Why we hash passwords
Published on 2017-01-30
Clear text is not the way. But why not?!
Let's take a dive to examine why this is a problem - and what the solution could be!
Passwords are used along with username/email to provide access to a system - I'll be talking about this with web apps and web services in mind.
Then access is granted the identity of the user is assured - we assume that only the actual legitimate user knows the correct combination.
To be able to authenticate we need to know both the username/email and the password of the user - that way when a new request is made at a later time we can indeed authenticate again - the credentials needs to be stored.
The problem with plain text passwords
When storing passwords we could just simply store the password - in a file or a database - as plain text. This would give one small advantage: We could give the password to the user (manually or automatically) if they ever forget it.
This might actually also be a disadvantage!
Passwords stored in plain text are especially vulnerable to:
- Malicious users in your organization
- Security breaches in your infrastructure
Furthermore the fact that you - the owner of the service - can simply look up the users passwords would mean the users shouldn't use a password that hold any value other than giving access to your specific service.
Hash functions are one-way functions that take some input and produce some - often fixed size - output. Given the same input the hash function will produce the same output and that fact can be used here.
If we put the users password through a hash function before storing them we wouldn't be able to read them again.
But when we get an authentication request we can simply calculate the hash of the the password we are given an check if the hash matches the one we've got stored.
This means that we can not give the user her password back if they forget it!
It also means that if the place we store the passwords (database, file eg.) is compromised the users credentials are not suddenly in the wild. And anyone on our inside can't read the passwords and have the credentials - they are safe from anyone - we can only check if the passwords match some input.
The first two algorithms are bad/broken/outdated and can be compromised.
SHA-2 is a broad standard - it's the way to go.
salt is when you append/prepend/mix some value to the cleartext before hashing eg. and it further obfuscates the hashing.
bcrypt is a a hashing method where the hash result contains a salt and an iteration count - this instructs the checking mechanism how to calculate the exact hash, given the correct cleartext input.

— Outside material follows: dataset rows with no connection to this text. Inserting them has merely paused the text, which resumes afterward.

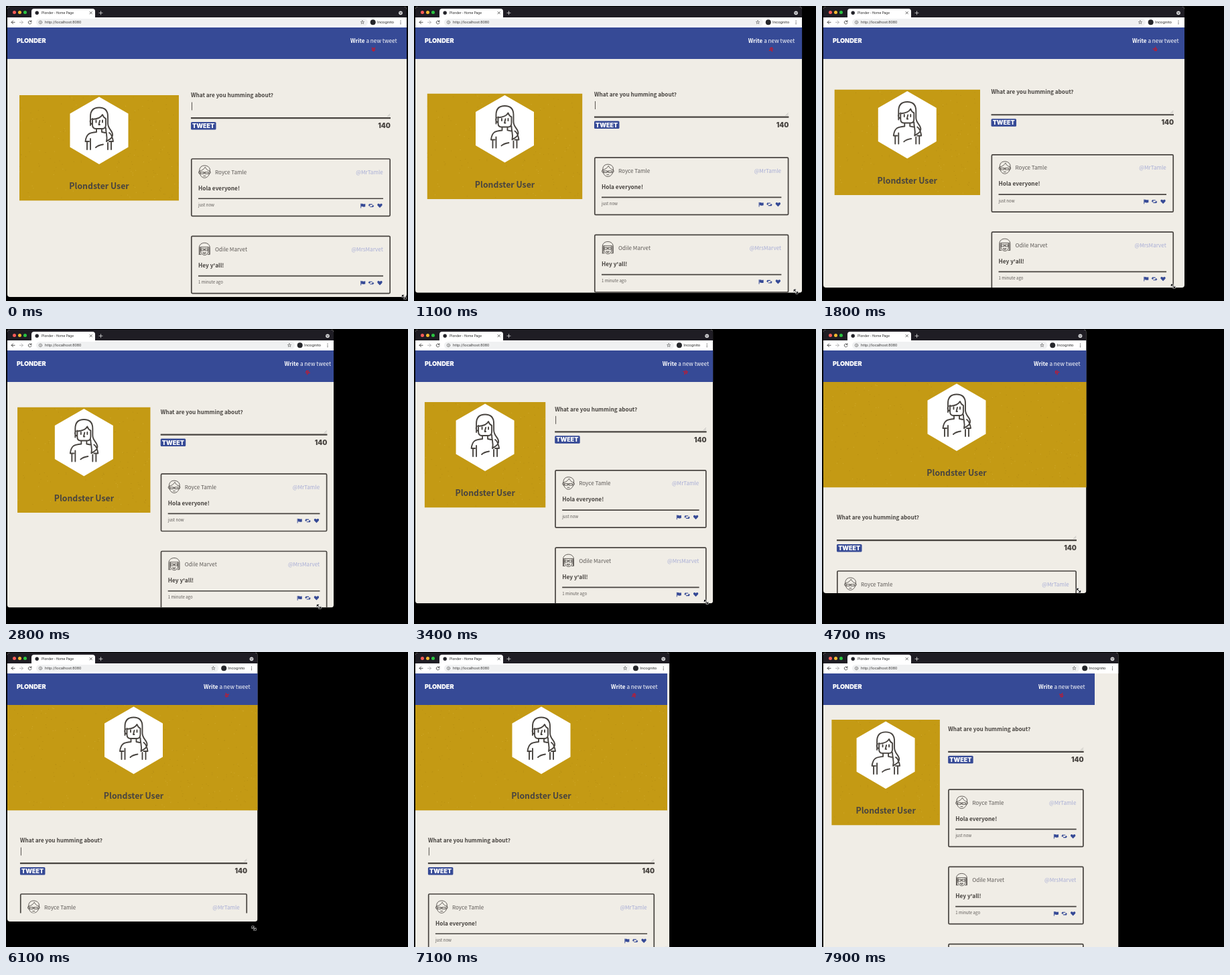
These frames come from a looping animation (600 px wide and 440 px high, 8000 ms). An HTML page with a canvas:

```html
<!DOCTYPE html>
<html lang="en">
<head>
<meta charset="utf-8">
<title>Resizing a browser window</title>
<style>
html, body { margin: 0; width: 100%; height: 100%; overflow: hidden; background: #000; }
canvas { display: block; }
</style>
</head>
<body>
<canvas id="stage" width="600" height="440"></canvas>
<script>
const ctx = document.getElementById('stage').getContext('2d');
const BEIGE = '#f0ede6', BLUE = '#364a96', GOLD = '#c49a14', INK = '#484440', SOFT = '#5f5b58';
const SANS = '"Noto Sans CJK JP", "Noto Sans CJK SC", "Noto Sans CJK", "Open Sans", sans-serif';
const UI = 'Roboto, sans-serif', BLOCK = 'Inter, sans-serif';

// Rows of [time, value, ...]
const windowSize = [[0, 598, 434], [400, 597, 433.5], [900, 590, 430], [1800, 541, 420], [2800, 489, 415.5],
  [3600, 432, 407], [4100, 413.5, 402.5], [4700, 394.5, 394], [5400, 382, 388], [5700, 376, 389],
  [6100, 375.5, 402], [6400, 376, 420], [7200, 382, 446], [7900, 442.5, 450]];
const pageSize = [[0, 598, 434], [400, 598, 434], [900, 593, 431], [1800, 547, 421], [2800, 499.5, 416.5],
  [3600, 440, 408.5], [4100, 419, 404], [4700, 400, 395], [5400, 384, 389], [6100, 379, 389.5],
  [6500, 378, 412], [7200, 378, 445], [7600, 390, 450], [7900, 407, 450]];
const pointer = [[0, 594, 434], [400, 593, 433], [900, 583, 428], [1800, 524, 418], [2800, 467, 414],
  [4100, 400, 399], [4700, 383, 390], [5400, 371, 387], [6100, 370, 412], [6400, 372, 423], [7200, 378, 446]];

function at(keys, t) {
  const i = keys.findIndex(k => k[0] > t);
  if (i < 0) return keys[keys.length - 1].slice(1);
  const a = keys[i - 1], b = keys[i], p = (t - a[0]) / (b[0] - a[0]);
  return a.slice(1).map((v, n) => v + (b[n + 1] - v) * p);
}

function rect(x, y, w, h, color, r = 0) {
  ctx.fillStyle = color;
  ctx.beginPath();
  ctx.roundRect(x, y, w, h, r);
  ctx.fill();
}

function dot(x, y, r, color) {
  ctx.fillStyle = color;
  ctx.beginPath();
  ctx.arc(x, y, r, 0, 7);
  ctx.fill();
}

function text(s, x, y, size, color, weight = 400, align = 'left', family = SANS) {
  ctx.font = `${weight} ${size}px ${family}`;
  ctx.textAlign = align;
  ctx.fillStyle = color;
  ctx.fillText(s, x, y);
  return ctx.measureText(s).width;
}

// Path data drawn relative to (x, y)
function line(d, x, y, color, width) {
  ctx.save();
  ctx.translate(x, y);
  ctx.strokeStyle = color;
  ctx.lineWidth = width;
  ctx.lineCap = ctx.lineJoin = 'round';
  ctx.stroke(new Path2D(d));
  ctx.restore();
}

function shape(d, x, y, color) {
  ctx.save();
  ctx.translate(x, y);
  ctx.fillStyle = color;
  ctx.fill(new Path2D(d));
  ctx.restore();
}

function drawChrome(right) {
  rect(2, 1, right - 2, 31, '#1f1d24', [4, 4, 0, 0]);
  ['#fc5b57', '#f5b92f', '#2ac440'].forEach((c, i) => dot(12.5 + 8 * i, 9.5, 2.5, c));
  rect(38, 4, 95, 14, '#fff', [4, 4, 0, 0]);
  dot(46.2, 10.2, 2.7, '#24242a');
  text('Plonder - Home Page', 53, 12.2, 5.1, '#333', 400, 'left', UI);
  line('M-1.7-1.7L1.7 1.7M1.7-1.7L-1.7 1.7', 126.7, 10.2, '#444', 0.8);
  line('M-2.5 0H2.5M0-2.5V2.5', 141.5, 10.3, '#ddd', 0.8);
  dot(right - 9, 10.3, 2.9, '#d4d4d6');
  line('M-1.2-.5L0 .8L1.2-.5', right - 9, 10.3, '#1f1d24', 0.8);

  rect(2, 17, right - 2, 15, '#fff');
  line('M2.6 0H-2.4M0-2.4L-2.4 0L0 2.4', 10.5, 24.3, '#444', 0.9);
  line('M-2.6 0H2.4M0-2.4L2.4 0L0 2.4', 23, 24.3, '#b0b0b2', 0.9);
  line('M1.9-1.3A2.4 2.4 0 1 0 2.3 .8M2.2-2.6V-1H.6', 35.7, 24.3, '#444', 0.9);
  rect(45, 19, right - 103, 10.6, '#f0f1f2', 5.3);
  line('M2.3 0A2.3 2.3 0 1 1-2.3 0A2.3 2.3 0 1 1 2.3 0M0-.1V1M0-1.1V-1', 51.5, 24.3, '#666', 0.7);
  text('http://localhost:8080', 58, 26.3, 5.85, '#444', 400, 'left', UI);
  line('M0-2.6L.8-.8L2.6-.7L1.2 .5L1.7 2.4L0 1.3L-1.7 2.4L-1.2 .5L-2.6-.7L-.8-.8Z', right - 66, 24.2, '#555', 0.6);
  dot(right - 50.3, 24.3, 4, '#26272b');
  text('Incognito', right - 44, 26.4, 6, '#333', 400, 'left', UI);
  for (let i = -1; i < 2; i++) dot(right - 9, 24.3 + i * 2.2, 0.65, '#444');
}

function drawHeader(right, t) {
  rect(2, 32, right - 2, 47, BLUE);
  text('PLONDER', 16, 54.6, 9.2, '#fff', 900, 'left', BLOCK);
  const end = right - 14.5;
  const rest = text(' a new tweet', end, 54.5, 8.2, '#fff', 300, 'right');
  text('Write', end - rest, 54.5, 8.2, '#fff', 700, 'right');
  ctx.save();
  ctx.translate(end - 35, 64.6);
  ctx.rotate(t / 2000 * Math.PI * 2);
  line('M-2.3-2.5L0-.3L2.3-2.5M-2.3 .4L0 2.6L2.3 .4', 0, 0, '#d8121f', 1.2);
  ctx.restore();
}

function drawProfile(x, y, w) {
  const cx = x + w / 2;
  ctx.save();
  ctx.beginPath();
  ctx.rect(x, y, w, 157.5);
  ctx.clip();
  rect(x, y, w, 157.5, GOLD);
  let seed = 7;
  const rnd = () => (seed = seed * 16807 % 2147483647) / 2147483647;
  for (let i = 0; i < 420; i++) {
    rect(cx + (rnd() - 0.5) * 400, y + rnd() * 157, 1, 1, i % 3 ? 'rgba(90,60,0,.12)' : 'rgba(255,235,150,.2)');
  }
  ctx.restore();
  shape('M0 2.5L43.5 27.5V77.5L0 103L-43.5 77.5V27.5Z', cx, y, '#fff');
  line(`M-13 45V32C-13 23-8 18.5 0 18.5C9 18.5 13 24 13 32V42C13 51 21 53 20 60C19 66 14 66 11 69
    C13 61 10 58 10 49M-10 36C-3 35.5 3 33 5 29C6 32 8 34 10 35
    M-10 35V44C-10 49-8 50-5 50H5C9 50 10 48 10 44V35M-12 36C-14 37-14 42-11 43
    M-4.5 37.5V40.5M5 37.5V40.5M1 38L-.5 44H1
    M-4 50V55C-14 56-19 57-20.5 69H-15M4 50V55L9 56M15 56C18 58 20 62 21 69H15
    M-18 69V81M-13 65V81M18 69V81M13 71V81M-5 78C-2 75 3 74 6 73.5`, cx, y, INK, 1.9);
  text('Plondster User', cx, y + 140.2, 12.3, INK, 600, 'center');
}

function drawForm(x, y, right, t) {
  text('What are you humming about?', x, y + 3.2, 8.2, INK, 600);
  if (t % 1000 < 500) rect(x + 1, y + 10.5, 0.9, 12, INK);
  rect(x, y + 33, right - x, 2.2, INK);
  line('M-2.6 1.2L1 -2.4M-.6 1.2L1-.4', right - 2, y + 30.5, '#999', 0.5);
  rect(x, y + 40, 37.5, 11.5, BLUE, 1.5);
  text('TWEET', x + 18.7, y + 49.1, 9, '#fff', 900, 'center', BLOCK);
  text('140', right, y + 49.2, 10, INK, 900, 'right', BLOCK);
}

const faces = [
  `M-7.5-1C-8-7-4-9.3 0-9.3C5-9.3 9-6 8-1C8 5 4 9 0 9C-4 9-7.5 5-7.5-1M-7.5-1C-3-2-1-4 1-7C3-3 5-2 8-1
   M-6 .5H-1V3H-5.5ZM1 .5H6V3H1ZM-1 1H1M-1.5 6.2H1.5M-8-1C-9.5 0-9 3-7 3.2M8-1C9.5 0 9 3 7 3.2`,
  `M-8 8V-2C-8-7-4-9.3 0-9.3C5-9.3 8-6 8-2V8H5M-8 8H-5M-5.5-3V4C-5 7-2 9 0 9C3 9 5 7 5.5 4V-3
   M-5.5-3H5.5M-7-3V7M7-3V7M-5-.5H-1V2.3H-5ZM1-.5H5V2.3H1ZM-1 .2H1M-2.2 5.3H2.2L1 6.8H-1Z`
];

function drawCard(x, y, right, face, name, handle, message, when) {
  ctx.strokeStyle = INK;
  ctx.lineWidth = 1.7;
  ctx.beginPath();
  ctx.roundRect(x + 0.8, y + 0.3, right - x - 1.6, 85.3, 1.5);
  ctx.stroke();
  line(faces[face], x + 20.3, y + 19.6, INK, 0.85);
  text(name, x + 36, y + 22.9, 8.1, SOFT, 300);
  text(handle, right - 11.3, y + 22.9, 8.1, '#a9aed6', 300, 'right');
  text(message, x + 11, y + 46.8, 8.3, INK, 600);
  rect(x + 11, y + 58.7, right - x - 22, 1.7, INK);
  text(when, x + 11, y + 71.2, 6.1, SOFT, 300);
  const iy = y + 70;
  line('M-3-2.7V3.3', right - 41.3, iy, BLUE, 0.9);
  shape('M-2.6-2.5C-1-3.6 0-1.5 3.6-2.7V1.5C0 2.8-1 .6-2.6 1.7Z', right - 41.3, iy, BLUE);
  line('M-2.7 .6V-1.8H1.2M2.7-.6V1.8H-1.2', right - 29, iy, BLUE, 1.1);
  shape('M-4.5-.1H-.9L-2.7-2.3ZM4.5 .1H.9L2.7 2.3Z', right - 29, iy, BLUE);
  shape('M0 3.4L-3 .4C-5-2-2-4.3 0-1.8C2-4.3 5-2 3 .4Z', right - 16, iy, BLUE);
}

function drawPage(right, t) {
  const width = right - 2, lost = 598 - right, wide = right > 403;
  const px = part => 2 + width * part;
  const [left, end] = wide ? [px(0.4597), px(0.9597)] : [px(0.0503), px(0.9497)];
  const cards = wide ? 227.7 - lost * 0.12 : 360.7;
  drawHeader(right, t);
  if (wide) drawProfile(px(0.0302), 133 - lost * 0.168, width * 0.3993);
  else drawProfile(2, 79, width);
  drawForm(left, wide ? 133 - lost * 0.0955 : 281, end, t);
  drawCard(left, cards, end, 0, 'Royce Tamle', '@MrTamle', 'Hola everyone!', 'just now');
  drawCard(left, cards + 115.3, end, 1, 'Odile Marvet', '@MrsMarvet', "Hey y'all!", '1 minute ago');
  drawCard(left, cards + 230.6, end, 0, '', '', '', '');
}

function draw(now) {
  const t = Math.floor(now % 8000 / 100) * 100;
  const [right, bottom] = at(windowSize, t), [pageRight, pageBottom] = at(pageSize, t);
  const [mx, my] = at(pointer, t);
  rect(0, 0, 600, 440, '#000');
  ctx.save();
  ctx.beginPath();
  ctx.roundRect(2, 1, right - 2, bottom - 1, 4);
  ctx.clip();
  rect(2, 1, right - 2, bottom - 1, BEIGE);
  drawChrome(right);
  ctx.beginPath();
  ctx.rect(2, 32, pageRight - 2, pageBottom - 32);
  ctx.clip();
  drawPage(pageRight, t);
  ctx.restore();
  const arrow = 'M-2.5-2.5L2.5 2.5M-2.7-.2V-2.7H-.2M2.7 .2V2.7H.2';
  line(arrow, mx, my, '#fff', 1.8);
  line(arrow, mx, my, '#000', 1);
}

const start = performance.now();
function loop() {
  draw(performance.now() - start);
  requestAnimationFrame(loop);
}
loop();
</script>
</body>
</html>
```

The salting makes the resulting hash non-trivial and the iterations introduce a calculation cost that makes brute forcing impractical.
Storing user passwords in
bcrypt format is an excellent way to go.
I'll be making an article about the actual security in hashed passwords - with a small attempt at brute forcing some of it!